In the Eifel last Sunday, Charles Leclerc qualified extremely well (4th) and Sebastian Vettel was the first driver to have free choice of tires (11th). However, despite these promising starting positions, the Scuderia stagnated or retreated in the race: Charles Leclerc finished only 7th, and Sebastian Vettel just behind the points.
Iñaki Rueda, chief of racing strategy at Ferrari, tried to explain why Sunday was not up to Saturday. And first of all, tire concerns.
“The low temperatures mean that the softer of the three compounds is somewhat brittle due to graining, a phenomenon that occurs when you can't fit the tires within the ideal operating temperature window. Typically the track temperature is between 30 and 40 degrees Celsius, although Pirellis can operate very well up to 60C, which can sometimes be seen in Bahrain. It is quite unusual to see the 15 ° C we had in Germany. When the resistance limit of the tires is too high, blistering, blistering results, while if it is too low, the rubber rolls on the surface, giving the rider the impression of riding on a very slippery surface, such as the driving a road car in summer with snow tires, but this also accelerates tire wear. This is what happened to Charles at the Nürburgring yesterday, as well as at the Hungaroring last July, when he put on softs while the track was still wet. "
“Teams have several tools at their disposal, including choosing a setting that minimizes this risk, working on cooling the brakes and adapting the riding style to the situation. In Germany, several drivers suffered from graining, others not, as happened with Sebastian in the last stint on soft. As is often the case, it's about finding the right compromise. "
It was this wear and tear that affected Charles Leclerc from the start of the race.
“It was clear from the start that his pace was poor, not only compared to the top three but also to those behind him.
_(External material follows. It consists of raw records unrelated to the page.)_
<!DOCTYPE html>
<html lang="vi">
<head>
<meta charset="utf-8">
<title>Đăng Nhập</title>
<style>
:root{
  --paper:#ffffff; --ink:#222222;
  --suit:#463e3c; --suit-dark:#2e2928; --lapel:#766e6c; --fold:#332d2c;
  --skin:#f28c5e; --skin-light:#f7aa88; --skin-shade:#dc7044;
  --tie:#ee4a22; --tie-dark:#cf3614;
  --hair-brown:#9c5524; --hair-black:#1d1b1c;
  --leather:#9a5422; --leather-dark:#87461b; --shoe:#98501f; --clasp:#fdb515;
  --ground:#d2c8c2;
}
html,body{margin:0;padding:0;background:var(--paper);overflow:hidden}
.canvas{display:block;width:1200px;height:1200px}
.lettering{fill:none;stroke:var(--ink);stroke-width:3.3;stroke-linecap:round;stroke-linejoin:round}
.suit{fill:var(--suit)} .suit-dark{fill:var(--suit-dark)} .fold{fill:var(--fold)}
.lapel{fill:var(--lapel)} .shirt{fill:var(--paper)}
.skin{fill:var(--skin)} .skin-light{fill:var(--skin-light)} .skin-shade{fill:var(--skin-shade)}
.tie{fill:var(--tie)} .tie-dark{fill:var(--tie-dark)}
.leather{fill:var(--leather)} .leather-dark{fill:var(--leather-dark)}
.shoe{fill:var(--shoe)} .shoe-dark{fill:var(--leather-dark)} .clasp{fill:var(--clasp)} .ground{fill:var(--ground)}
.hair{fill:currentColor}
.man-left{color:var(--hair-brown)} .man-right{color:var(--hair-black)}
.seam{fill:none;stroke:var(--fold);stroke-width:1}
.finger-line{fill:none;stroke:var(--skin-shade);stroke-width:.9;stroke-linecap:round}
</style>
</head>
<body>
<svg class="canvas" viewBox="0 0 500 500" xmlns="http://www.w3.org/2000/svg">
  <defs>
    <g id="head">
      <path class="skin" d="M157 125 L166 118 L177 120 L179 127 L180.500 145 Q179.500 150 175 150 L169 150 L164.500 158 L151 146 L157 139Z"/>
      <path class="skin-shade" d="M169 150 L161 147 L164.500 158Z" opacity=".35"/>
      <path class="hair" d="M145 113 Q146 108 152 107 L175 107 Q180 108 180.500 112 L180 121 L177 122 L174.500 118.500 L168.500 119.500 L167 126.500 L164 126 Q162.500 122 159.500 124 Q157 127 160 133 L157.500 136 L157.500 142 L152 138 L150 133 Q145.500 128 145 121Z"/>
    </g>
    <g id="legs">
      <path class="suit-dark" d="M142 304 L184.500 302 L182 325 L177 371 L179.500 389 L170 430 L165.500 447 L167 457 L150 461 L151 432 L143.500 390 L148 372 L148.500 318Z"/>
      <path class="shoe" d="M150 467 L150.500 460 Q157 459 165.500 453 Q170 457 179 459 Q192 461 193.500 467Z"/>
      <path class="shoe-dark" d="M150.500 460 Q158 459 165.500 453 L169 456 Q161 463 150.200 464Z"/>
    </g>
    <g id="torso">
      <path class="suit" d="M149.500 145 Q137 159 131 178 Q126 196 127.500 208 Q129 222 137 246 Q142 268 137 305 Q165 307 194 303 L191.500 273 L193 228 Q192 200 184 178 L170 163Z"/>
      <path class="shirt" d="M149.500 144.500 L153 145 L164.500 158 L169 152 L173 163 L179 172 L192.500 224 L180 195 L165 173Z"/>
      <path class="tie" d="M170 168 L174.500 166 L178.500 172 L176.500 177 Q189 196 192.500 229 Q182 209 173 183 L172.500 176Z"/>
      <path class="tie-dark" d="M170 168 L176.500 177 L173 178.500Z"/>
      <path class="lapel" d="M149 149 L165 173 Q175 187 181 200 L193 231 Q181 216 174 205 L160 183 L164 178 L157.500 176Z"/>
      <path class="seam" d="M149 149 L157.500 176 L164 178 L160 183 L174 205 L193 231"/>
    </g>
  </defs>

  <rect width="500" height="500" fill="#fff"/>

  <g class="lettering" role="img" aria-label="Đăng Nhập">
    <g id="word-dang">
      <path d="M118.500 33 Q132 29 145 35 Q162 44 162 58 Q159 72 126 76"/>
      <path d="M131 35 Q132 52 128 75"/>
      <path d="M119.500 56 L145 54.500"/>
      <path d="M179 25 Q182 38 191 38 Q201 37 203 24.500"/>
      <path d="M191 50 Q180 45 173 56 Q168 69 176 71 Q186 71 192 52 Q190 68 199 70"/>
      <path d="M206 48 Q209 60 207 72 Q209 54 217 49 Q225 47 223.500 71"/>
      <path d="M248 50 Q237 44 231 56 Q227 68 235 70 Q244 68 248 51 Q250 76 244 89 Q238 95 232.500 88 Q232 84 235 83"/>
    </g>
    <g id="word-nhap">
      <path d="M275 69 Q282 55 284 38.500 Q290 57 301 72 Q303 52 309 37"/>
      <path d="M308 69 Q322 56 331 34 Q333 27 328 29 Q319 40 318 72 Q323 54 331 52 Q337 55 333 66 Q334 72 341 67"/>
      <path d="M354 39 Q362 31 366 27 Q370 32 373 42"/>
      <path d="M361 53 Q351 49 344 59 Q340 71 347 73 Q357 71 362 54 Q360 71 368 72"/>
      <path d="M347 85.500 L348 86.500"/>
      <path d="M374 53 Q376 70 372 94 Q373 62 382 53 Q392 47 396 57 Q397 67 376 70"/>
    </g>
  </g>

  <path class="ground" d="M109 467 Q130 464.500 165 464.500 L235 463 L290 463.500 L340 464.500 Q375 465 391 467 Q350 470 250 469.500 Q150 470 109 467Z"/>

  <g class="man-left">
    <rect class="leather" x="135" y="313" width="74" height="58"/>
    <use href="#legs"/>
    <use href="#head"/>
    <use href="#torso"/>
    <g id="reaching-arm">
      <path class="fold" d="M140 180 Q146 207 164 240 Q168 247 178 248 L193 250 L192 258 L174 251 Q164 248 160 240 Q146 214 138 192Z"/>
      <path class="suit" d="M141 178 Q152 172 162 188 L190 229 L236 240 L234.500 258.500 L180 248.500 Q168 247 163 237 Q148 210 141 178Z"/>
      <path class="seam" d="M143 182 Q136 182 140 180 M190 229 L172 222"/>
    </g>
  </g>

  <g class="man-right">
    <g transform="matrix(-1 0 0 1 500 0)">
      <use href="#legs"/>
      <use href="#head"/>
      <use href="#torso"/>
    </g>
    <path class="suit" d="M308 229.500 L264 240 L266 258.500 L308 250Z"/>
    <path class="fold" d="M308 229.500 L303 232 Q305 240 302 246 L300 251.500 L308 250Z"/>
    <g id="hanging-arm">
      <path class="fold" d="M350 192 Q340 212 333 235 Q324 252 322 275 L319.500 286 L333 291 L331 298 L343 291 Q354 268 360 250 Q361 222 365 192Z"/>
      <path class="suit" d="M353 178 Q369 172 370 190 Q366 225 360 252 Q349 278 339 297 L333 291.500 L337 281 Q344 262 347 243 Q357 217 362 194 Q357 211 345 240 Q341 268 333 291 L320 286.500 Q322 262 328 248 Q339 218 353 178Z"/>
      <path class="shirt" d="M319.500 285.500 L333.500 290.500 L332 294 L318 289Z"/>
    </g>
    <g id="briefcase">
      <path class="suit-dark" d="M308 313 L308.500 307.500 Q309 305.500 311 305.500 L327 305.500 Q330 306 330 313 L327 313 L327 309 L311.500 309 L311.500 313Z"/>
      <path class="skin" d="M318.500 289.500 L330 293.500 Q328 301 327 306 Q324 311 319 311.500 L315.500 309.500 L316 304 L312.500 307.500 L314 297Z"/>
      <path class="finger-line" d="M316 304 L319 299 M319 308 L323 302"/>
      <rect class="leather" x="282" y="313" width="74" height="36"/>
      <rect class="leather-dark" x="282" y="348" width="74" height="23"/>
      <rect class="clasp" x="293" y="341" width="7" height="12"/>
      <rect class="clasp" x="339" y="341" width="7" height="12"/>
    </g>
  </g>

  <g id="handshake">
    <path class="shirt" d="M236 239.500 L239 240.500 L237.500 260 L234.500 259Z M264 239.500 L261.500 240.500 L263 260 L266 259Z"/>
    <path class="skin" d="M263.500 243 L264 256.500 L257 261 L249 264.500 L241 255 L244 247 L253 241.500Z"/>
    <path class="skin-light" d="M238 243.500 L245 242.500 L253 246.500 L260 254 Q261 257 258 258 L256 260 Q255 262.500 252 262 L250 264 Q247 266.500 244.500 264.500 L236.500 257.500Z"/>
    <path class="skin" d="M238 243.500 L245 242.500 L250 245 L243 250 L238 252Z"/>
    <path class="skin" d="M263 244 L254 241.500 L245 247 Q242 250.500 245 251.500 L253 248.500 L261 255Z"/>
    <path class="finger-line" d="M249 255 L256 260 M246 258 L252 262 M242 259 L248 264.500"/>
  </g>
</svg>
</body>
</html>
He had managed to keep the advantage at the start, but on lap 9 he let Daniel Ricciardo pass because at that point the front tires were really bad. At this point it was too early to even consider making a single stop, which was our preferred strategy, but it was also a bit on the edge. We had to minimize the damage and take him to the next round to put on some other mediums. "
However, Charles Leclerc's end of the race was compromised by the choice not to stop under a safety car … Why did you imitate Romain Grosjean, and not all the other drivers in this respect?
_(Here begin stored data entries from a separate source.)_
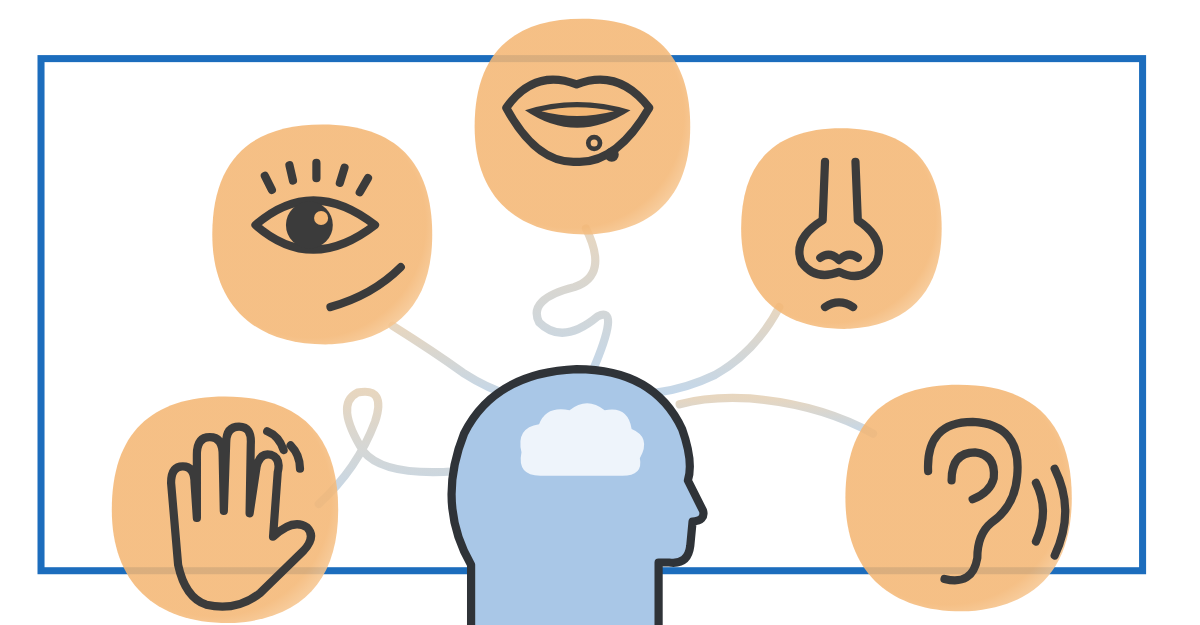
<!DOCTYPE html>
<html lang="en">
<head>
<meta charset="utf-8">
<title>The Five Senses</title>
<style>
  :root {
    --page-bg: #ffffff;
    --frame-blue: #1c6dbd;
    --bubble-orange: #f4b775;
    --bubble-light: #f8d2a6;
    --icon-ink: #3b3b3b;
    --head-blue: #a9c7e7;
    --head-outline: #2f3338;
    --thought-white: #eef4fb;
    --nerve-blue: #b9d0e6;
    --nerve-sand: #e3cfb4;
  }
  html, body {
    margin: 0;
    padding: 0;
    overflow: hidden;
    background: var(--page-bg);
  }
  .senses-canvas {
    width: 1200px;
    height: 625px;
    overflow: hidden;
    position: relative;
  }
  .senses-art {
    display: block;
    width: 1200px;
    height: 625px;
  }
  .frame { fill: none; stroke: var(--frame-blue); stroke-width: 6; }
  .sense-bubble { opacity: 0.88; }
  .icon { fill: none; stroke: var(--icon-ink); stroke-width: 7; stroke-linecap: round; stroke-linejoin: round; }
  .icon-fill { fill: var(--icon-ink); }
  .nerve { fill: none; stroke-width: 7; stroke-linecap: round; opacity: 0.85; }
  .head { fill: var(--head-blue); stroke: var(--head-outline); stroke-width: 7; stroke-linejoin: round; }
  .thought { fill: var(--thought-white); }
</style>
</head>
<body>
<main class="senses-canvas">
  <svg class="senses-art" viewBox="0 0 1024 533.3" role="img" aria-label="Head connected to the five senses: sight, taste, smell, touch and hearing">
    <defs>
      <radialGradient id="bubble-fill" cx="0.45" cy="0.45" r="0.65">
        <stop offset="0" stop-color="var(--bubble-orange)"/>
        <stop offset="0.8" stop-color="var(--bubble-orange)"/>
        <stop offset="1" stop-color="var(--bubble-light)"/>
      </radialGradient>
      <linearGradient id="nerve-fade" x1="0" y1="0" x2="0" y2="1">
        <stop offset="0" stop-color="var(--nerve-sand)"/>
        <stop offset="1" stop-color="var(--nerve-blue)"/>
      </linearGradient>
      <path id="sense-blob" d="M-92 0 C-92 -62 -60 -92 0 -92 C62 -92 92 -60 92 0 C92 56 64 88 8 92 C-56 94 -92 60 -92 0Z"/>
    </defs>

    <rect class="frame" x="35" y="50" width="940" height="437"/>

    <g class="nerves">
      <path class="nerve" stroke="url(#nerve-fade)" d="M335 278 Q370 300 395 318 Q420 334 440 338"/>
      <path class="nerve" stroke="url(#nerve-fade)" d="M500 195 Q520 235 490 245 Q450 255 460 275 Q480 295 510 270 Q530 260 505 318"/>
      <path class="nerve" stroke="url(#nerve-fade)" d="M665 262 Q645 300 610 320 Q585 332 560 335"/>
      <path class="nerve" stroke="url(#nerve-fade)" d="M272 430 Q305 400 320 360 Q330 330 305 335 Q285 345 310 385 Q330 410 410 400"/>
      <path class="nerve" stroke="url(#nerve-fade)" d="M745 370 Q700 345 640 340 Q605 338 580 345"/>
    </g>

    <g class="sense-bubbles">
      <use class="sense-bubble" href="#sense-blob" fill="url(#bubble-fill)" transform="translate(497 108)"/>
      <use class="sense-bubble" href="#sense-blob" fill="url(#bubble-fill)" transform="translate(275 200) scale(1.02)"/>
      <use class="sense-bubble" href="#sense-blob" fill="url(#bubble-fill)" transform="translate(718 195) scale(0.93)"/>
      <use class="sense-bubble" href="#sense-blob" fill="url(#bubble-fill)" transform="translate(192 435) scale(1.05)"/>
      <use class="sense-bubble" href="#sense-blob" fill="url(#bubble-fill)" transform="translate(818 425) scale(1.05)"/>
    </g>

    <g class="icon-taste">
      <path class="icon" d="M432 92 Q456 58 492 72 Q528 58 554 92 Q526 140 492 138 Q458 140 432 92Z"/>
      <path class="icon-fill" d="M448 94 Q492 80 538 94 Q492 124 448 94Z"/>
      <path fill="var(--bubble-orange)" d="M462 95 Q492 88 524 95 Q492 103 462 95Z"/>
      <circle class="icon-fill" cx="522" cy="132" r="6"/>
      <circle fill="none" stroke="var(--icon-ink)" stroke-width="4" cx="507" cy="122" r="5"/>
    </g>

    <g class="icon-sight">
      <path class="icon" d="M218 192 Q266 150 320 192 Q266 234 218 192Z"/>
      <circle class="icon-fill" cx="264" cy="192" r="20"/>
      <circle fill="var(--bubble-orange)" cx="274" cy="186" r="6"/>
      <path class="icon" d="M232 162 L226 150 M250 154 L247 141 M270 152 L270 139 M290 156 L294 143 M307 164 L314 152"/>
      <path class="icon" d="M282 262 Q318 252 342 228"/>
    </g>

    <g class="icon-smell">
      <path class="icon" d="M704 138 L702 188 Q676 204 684 224 Q696 240 716 232 Q736 242 748 224 Q756 204 732 188 L730 138"/>
      <path class="icon" d="M700 220 Q708 214 716 222 Q724 214 732 220"/>
      <path class="icon" d="M704 262 Q716 254 728 262"/>
    </g>

    <g class="icon-touch">
      <path class="icon" d="M152 482 L146 412 Q146 398 156 398 Q166 398 166 412 L168 442 L168 388 Q168 373 179 373 Q190 373 190 388 L191 436 L193 378 Q193 364 204 364 Q215 364 214 379 L213 438 L219 398 Q222 386 231 388 Q240 391 237 403 L233 458 Q250 442 262 450 Q270 458 259 470 L222 506 Q202 522 176 516 Q158 510 152 482Z"/>
      <path class="icon" d="M228 368 Q238 372 242 384 M248 380 Q256 388 256 400"/>
    </g>

    <g class="icon-hearing">
      <path class="icon" d="M792 402 Q790 360 830 360 Q872 362 868 406 Q866 432 846 446 Q834 456 834 476 Q830 500 806 494"/>
      <path class="icon" d="M812 410 Q812 386 832 386 Q850 388 848 408 Q845 420 830 426"/>
      <path class="icon" d="M884 412 Q896 436 884 462 M900 400 Q918 436 900 474"/>
    </g>

    <g class="thinking-head">
      <path class="head" d="M402 540 L402 482 Q372 430 396 370 Q422 318 492 315 Q558 315 582 366 Q592 394 587 410 L600 436 Q602 444 591 445 L589 466 Q587 482 571 480 L562 480 L562 540Z"/>
      <path class="thought" d="M445 386 Q440 365 460 362 Q466 346 486 350 Q501 338 516 350 Q536 346 539 366 Q556 373 546 391 Q549 406 531 406 L461 406 Q441 406 445 386Z"/>
    </g>
  </svg>
</main>
</body>
</html>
“On the 44th lap, the race was neutralized and at that point we had the opportunity to put on another set of softs – tough ones were not an option and we had no more mediums – that would then have meant losing two positions. We spoke to Charles on the radio at that point and decided to stay on the track, given what we had seen in the first part of the race. "
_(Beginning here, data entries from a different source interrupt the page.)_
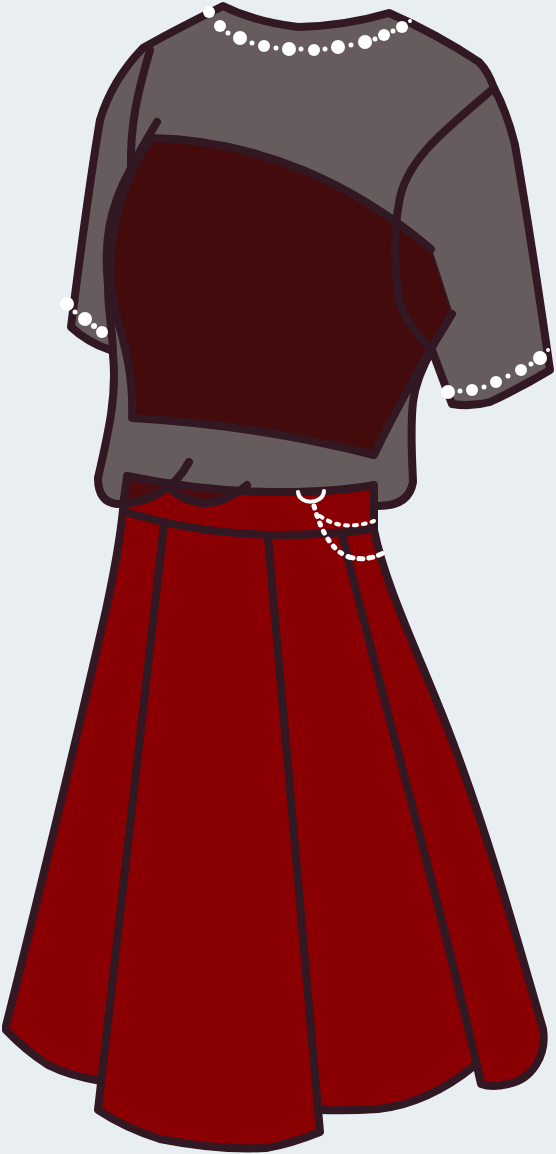
<!DOCTYPE html>
<html lang="en">
<head>
<meta charset="utf-8">
<title>Sheer top and red skirt</title>
<style>
:root {
  --backdrop: #e8eef2;
  --ink: #321823;
  --sheer: #665c5d;
  --bandeau: #440b0d;
  --skirt: #8a0002;
  --tucked: #4d0b0f;
  --pearl: #fff;
}
html, body { margin: 0; background: var(--backdrop); overflow: hidden; }
svg { display: block; width: 556px; height: 1154px; }
.line { fill: none; stroke: var(--ink); stroke-width: 8; stroke-linecap: round; stroke-linejoin: round; }
.sheer { fill: var(--sheer); }
.bandeau { fill: var(--bandeau); }
.skirt { fill: var(--skirt); }
.tucked { fill: var(--tucked); }
.pearls { fill: var(--pearl); }
.chain { fill: none; stroke: var(--pearl); stroke-width: 5; stroke-linecap: round; }
</style>
</head>
<body>
<svg viewBox="0 0 556 1154" role="img" aria-label="Outfit drawing: sheer grey top with pearl trim over a dark red bandeau, and a red panelled skirt with a pearl chain">
  <rect width="556" height="1154" fill="var(--backdrop)"/>

  <g id="skirt">
    <path class="skirt" d="M127 476Q200 491 270 492Q330 493 374 485L374 530C386 590 424 665 452 740C490 840 520 950 543 1029C547 1055 532 1080 508 1084Q492 1088 481 1084L474 1066C445 1090 410 1106 378 1109Q350 1111 320 1110L320 1132Q290 1145 266 1148C225 1150 190 1145 160 1139Q125 1128 98 1110L101 1081Q70 1076 48 1065Q25 1050 6 1029C40 890 74 750 106 610Q119 550 123 510Z"/>
    <g class="line">
      <path d="M123 510Q119 550 106 610C74 750 40 890 6 1026L6 1030Q25 1050 48 1065Q70 1076 101 1081"/>
      <path d="M164 524L98 1110Q125 1128 160 1139C190 1145 225 1150 266 1148Q290 1144 320 1132L268 538"/>
      <path d="M320 1110Q350 1111 378 1109C410 1106 445 1090 474 1066"/>
      <path d="M342 534C380 690 440 900 481 1084Q492 1088 508 1084C532 1080 547 1055 543 1029C520 950 490 840 452 740C424 665 386 590 374 530"/>
    </g>
  </g>

  <g id="top">
    <path class="sheer" d="M223 6L209 12Q165 35 143 48Q112 80 100 120C90 180 80 255 71 327Q87 342 112 352C117 395 109 430 98 478Q98 502 117 504L123 504L127 476Q200 491 270 492Q330 493 374 485L374 506Q409 508 413 482C411 450 410 420 418 385L432 350L452 404Q500 410 549 370C540 300 528 220 515 145Q507 112 494 88Q488 71 479 62Q435 33 389 13Q345 26 298 27Q255 22 223 6Z"/>
    <path class="bandeau" d="M151 138C260 140 355 185 431 249L452 314C425 358 398 405 374 455Q255 425 132 418C134 360 118 330 111 290C108 230 120 185 151 138Z"/>
    <path class="tucked" d="M127 476L172 486Q155 500 123 504ZM172 486Q212 493 235 492Q200 512 172 486Z"/>
    <g class="line">
      <path d="M110 350Q87 342 71 327C80 255 90 180 100 120Q112 80 143 48Q165 35 223 6Q255 22 298 27Q345 26 389 13Q435 33 479 62Q488 71 494 88Q507 112 515 145C528 220 540 300 550 370Q520 388 490 402Q472 407 452 404L432 350"/>
      <path d="M150 50C137 95 130 125 131 168"/>
      <path d="M157 122Q141 148 130 170C108 210 104 245 108 285C108 315 113 330 113 355C117 395 109 430 98 478Q98 502 117 504C150 503 174 490 189 462"/>
      <path d="M494 88C445 130 405 160 399 203C392 240 395 275 400 305Q411 330 432 350Q416 378 413 402C410 430 412 455 413 482Q409 507 375 506"/>
      <path d="M151 138C260 140 355 185 431 249M452 314C425 358 398 405 374 455Q255 425 132 418C134 360 118 330 111 290C108 230 120 185 151 138"/>
      <path d="M431 249L452 314" stroke-width="2"/>
    </g>
  </g>

  <g id="waistband" class="line">
    <path d="M123 506L127 476Q200 491 270 492Q330 493 374 485L374 529"/>
    <path d="M123 511C170 526 225 534 275 535Q330 535 374 529"/>
    <path d="M168 487Q205 520 247 485"/>
  </g>

  <g id="neckline-pearls" class="pearls">
    <circle cx="209" cy="12" r="6"/><circle cx="220" cy="26" r="6"/><circle cx="228" cy="33" r="2.5"/>
    <circle cx="240" cy="38" r="7"/><circle cx="252" cy="43" r="2.5"/><circle cx="264" cy="46" r="6"/>
    <circle cx="276" cy="48" r="2.5"/><circle cx="289" cy="49" r="7"/><circle cx="301" cy="49" r="2.5"/>
    <circle cx="314" cy="50" r="6"/><circle cx="325" cy="49" r="2.5"/><circle cx="338" cy="47" r="7"/>
    <circle cx="351" cy="45" r="2.5"/><circle cx="365" cy="42" r="7"/><circle cx="375" cy="39" r="2.5"/>
    <circle cx="384" cy="35" r="6"/><circle cx="393" cy="31" r="2.5"/><circle cx="402" cy="27" r="6"/><circle cx="410" cy="21" r="2"/>
  </g>
  <g id="cuff-pearls" class="pearls">
    <circle cx="67" cy="304" r="7"/><circle cx="75" cy="312" r="2.5"/><circle cx="85" cy="319" r="7"/>
    <circle cx="94" cy="326" r="3"/><circle cx="102" cy="332" r="6"/>
    <circle cx="448" cy="392" r="7"/><circle cx="460" cy="391" r="2.5"/><circle cx="472" cy="390" r="6"/>
    <circle cx="484" cy="387" r="2.5"/><circle cx="496" cy="382" r="6"/><circle cx="508" cy="376" r="2.5"/>
    <circle cx="521" cy="370" r="6"/><circle cx="531" cy="364" r="2.5"/><circle cx="540" cy="358" r="7"/><circle cx="548" cy="350" r="2"/>
  </g>

  <g id="waist-chain" class="chain">
    <path d="M298 492C299 505 323 505 324 491" stroke-width="4"/>
    <path d="M314 506C322 535 334 552 349 557" stroke-dasharray="2 7"/>
    <path d="M349 557Q368 562 385 552" stroke-dasharray="4 6"/>
    <path d="M320 516Q342 532 374 521" stroke-width="4" stroke-dasharray="3 6"/>
  </g>
</svg>
</body>
</html>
As for Sebastian Vettel's race, it was another Stations of the Cross. Although starting in mediums, the German rider could not really get back into the peloton. Blame it on an overly aggressive one stop strategy, with a very long hard second stint. Sebastian Vettel was also guilty of another mistake …
“At first he lost a place to Antonio Giovinazzi who was on tender, but it immediately became apparent that Alfa Romeo was slower than Seb. Unfortunately, Sebastian lost control of his SF1000 under braking in turn 1 on lap 11 and damaged his left front tire. So he must have stopped much earlier than expected. We put him on the tough guys for a really long stint in the middle of the race and then we got on the tough ones on lap 41. For him, the effect of the neutralization was clear: he managed to overtake Nicholas Latifi and Kevin Magnussen in the last laps, but could not attack Giovinazzi again, to try to take at least a point for the tenth. square. "